As with all of our work, the Arden Park restoration was born out of partnership. In 2014, MCWD and the City of Edina agreed to work together to identify areas of collaboration within stormwater management, flood mitigation, water resources improvements, parks and public land management, greenway development, land use planning, and economic development.
As part of this commitment to collaboration, in 2016, the City of Edina and MCWD identified that working together to restore Arden Park would provide natural resources benefits while meeting community goals and plans and maximizing public investment.
Throughout 2016 and 2017, the City and MCWD worked with the community to shape a concept design for the restored park. In 2018, the City and MCWD continued to refine the design and incorporate community feedback, before finalizing the design at the end of 2018.
The restoration began in earnest in January 2019. Demolition of the park shelter, playground, pedestrian bridge, and dam near the 54th Street bridge were completed in early January. In mid-January, crews began working on remeandering Minnehaha Creek and building the new streambank which wrapped up in mid-March. They then turned their attention to installing the supports for the pedestrian bridges and boardwalk before taking a pause while the ground thaws.
Construction will pick up again in May when crews will install the stormwater management features, utilities, bridges, park trails and park facilities. Summer and fall will bring the installation of landscaping, final creek restoration, and the construction of the new playground and park shelter building. The park, which remains closed throughout construction for the public’s safety, should reopen by the end of the year.

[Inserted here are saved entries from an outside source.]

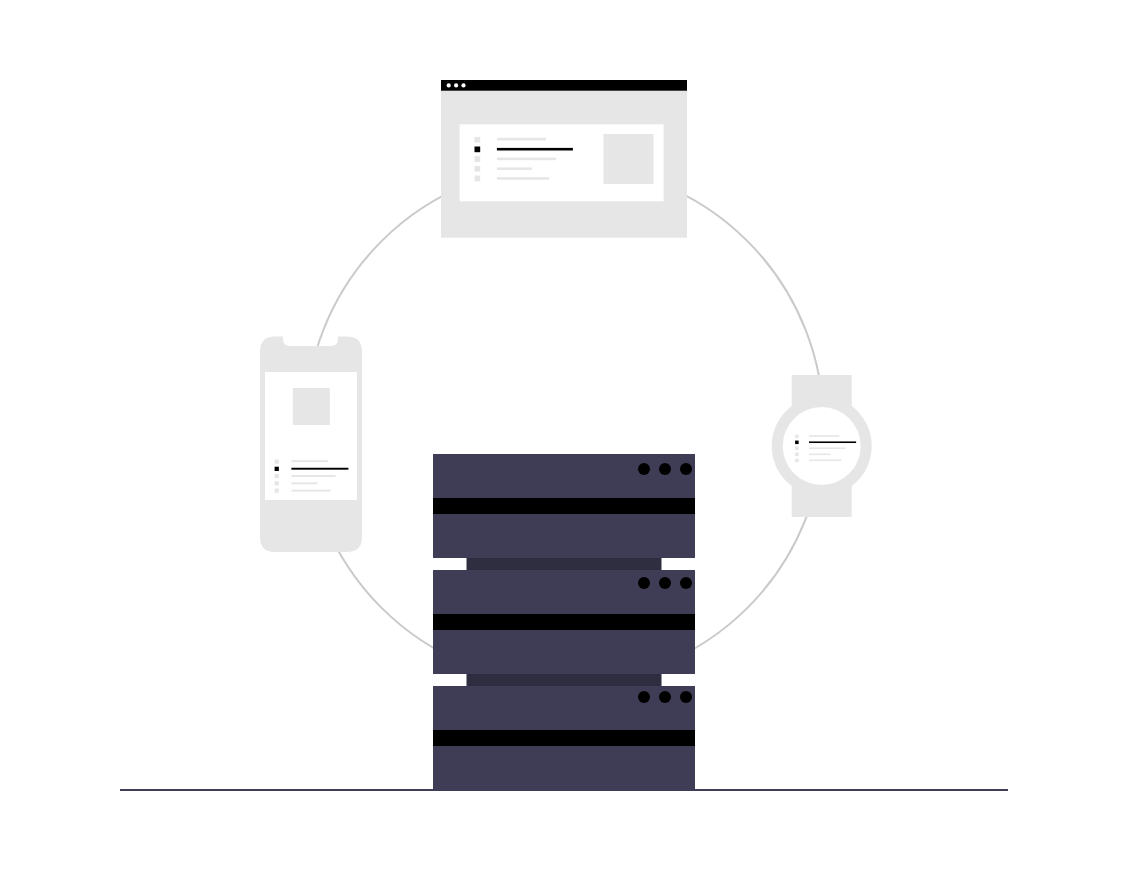
<!DOCTYPE html>
<html lang="en">
<head>
<meta charset="utf-8">
<title>Server synced with devices</title>
<style>
  :root {
    --paper: #ffffff;
    --device: #e6e6e6;
    --orbit: #cacaca;
    --accent: #000000;
    --server: #3f3d56;
    --server-joint: #2f2e41;
  }
  html, body { margin: 0; overflow: hidden; background: var(--paper); }
  svg { display: block; width: 1128px; height: 871px; }
  .paper { fill: var(--paper); }
  .device { fill: var(--device); }
  .accent { fill: var(--accent); }
  .server { fill: var(--server); }
  .joint { fill: var(--server-joint); }
  .orbit { fill: none; stroke: var(--orbit); stroke-width: 2; }
  .ground { stroke: var(--server); stroke-width: 2; }
</style>
</head>
<body>
<svg viewBox="0 0 1128 871" role="img" aria-label="A server stack linked by a ring to a phone, a browser window and a smartwatch">
  <defs>
    <g id="list">
      <g class="device">
        <rect y="0" width="5.7" height="5.7"/>
        <rect y="19.3" width="5.7" height="5.7"/>
        <rect y="29" width="5.7" height="5.7"/>
        <rect y="38.7" width="5.7" height="5.7"/>
        <rect x="22.4" y="0.9" width="49" height="2.6"/>
        <rect x="22.4" y="20.7" width="59" height="2.6"/>
        <rect x="22.4" y="30.5" width="35" height="2.6"/>
        <rect x="22.4" y="40.2" width="52.3" height="2.6"/>
      </g>
      <g class="accent">
        <rect y="9.6" width="5.7" height="5.7"/>
        <rect x="22.4" y="11" width="76" height="2.6"/>
      </g>
    </g>
    <g id="server-unit">
      <rect class="server" width="262" height="104"/>
      <rect class="accent" y="44" width="262" height="16"/>
    </g>
    <g id="server-lights" class="accent">
      <circle cx="644" r="6"/>
      <circle cx="665" r="6"/>
      <circle cx="686" r="6"/>
    </g>
  </defs>

  <rect class="paper" width="1128" height="871"/>
  <circle class="orbit" cx="564.5" cy="424.5" r="259"/>

  <g id="browser">
    <rect class="device" x="441" y="80" width="246" height="157.7"/>
    <rect class="accent" x="441" y="80" width="246" height="10.7"/>
    <g class="paper">
      <circle cx="448.7" cy="85.4" r="2.1"/>
      <circle cx="456.1" cy="85.4" r="2.1"/>
      <circle cx="463.5" cy="85.4" r="2.1"/>
      <rect x="459.6" y="124.3" width="204" height="77"/>
    </g>
    <rect class="device" x="603.4" y="134" width="50.2" height="50"/>
    <use href="#list" x="474.5" y="136.9"/>
  </g>

  <g id="phone">
    <path class="device" d="M275 336.5H283V339Q283 346 290 346H331Q338 346 338 339V336.5H347Q362 336.5 362 351.5V537Q362 552 347 552H275Q260 552 260 537V351.5Q260 336.5 275 336.5Z"/>
    <rect class="paper" x="265" y="372" width="92" height="128"/>
    <rect class="device" x="292.8" y="388" width="37" height="37"/>
    <use href="#list" transform="translate(274.6 459.5) scale(.75)"/>
  </g>

  <g id="watch">
    <rect class="device" x="791.7" y="375" width="60" height="142"/>
    <circle class="device" cx="821.7" cy="446" r="50"/>
    <circle class="paper" cx="821.7" cy="446" r="39"/>
    <use href="#list" transform="translate(795.1 434.6) scale(.62)"/>
  </g>

  <g id="server-stack">
    <rect class="joint" x="466.5" y="557" width="195" height="14"/>
    <rect class="joint" x="466.5" y="673" width="195" height="14"/>
    <use href="#server-unit" x="433" y="454"/>
    <use href="#server-unit" x="433" y="570"/>
    <use href="#server-unit" x="433" y="686"/>
    <use href="#server-lights" y="469"/>
    <use href="#server-lights" y="583"/>
    <use href="#server-lights" y="697"/>
  </g>

  <line class="ground" x1="120" y1="790" x2="1008" y2="790"/>
</svg>
</body>
</html>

The restoration of Arden Park builds upon work being done upstream in St. Louis Park and Hopkins to restore what had been the most degraded section of Minnehaha Creek. When completed, the Minnehaha Creek Greenway will manage and treat 440 acres of stormwater and will feature 1.4 miles of restored creek, 30 acres of restored wetlands, 109 acres of public green space, and 2.3 miles of public trails. The restoration of Arden Park will manage an additional 80 acres of stormwater and will feature over 2,000 feet of restored creek, 6.7 acres of restored wetlands, and 1.3 miles of public trails.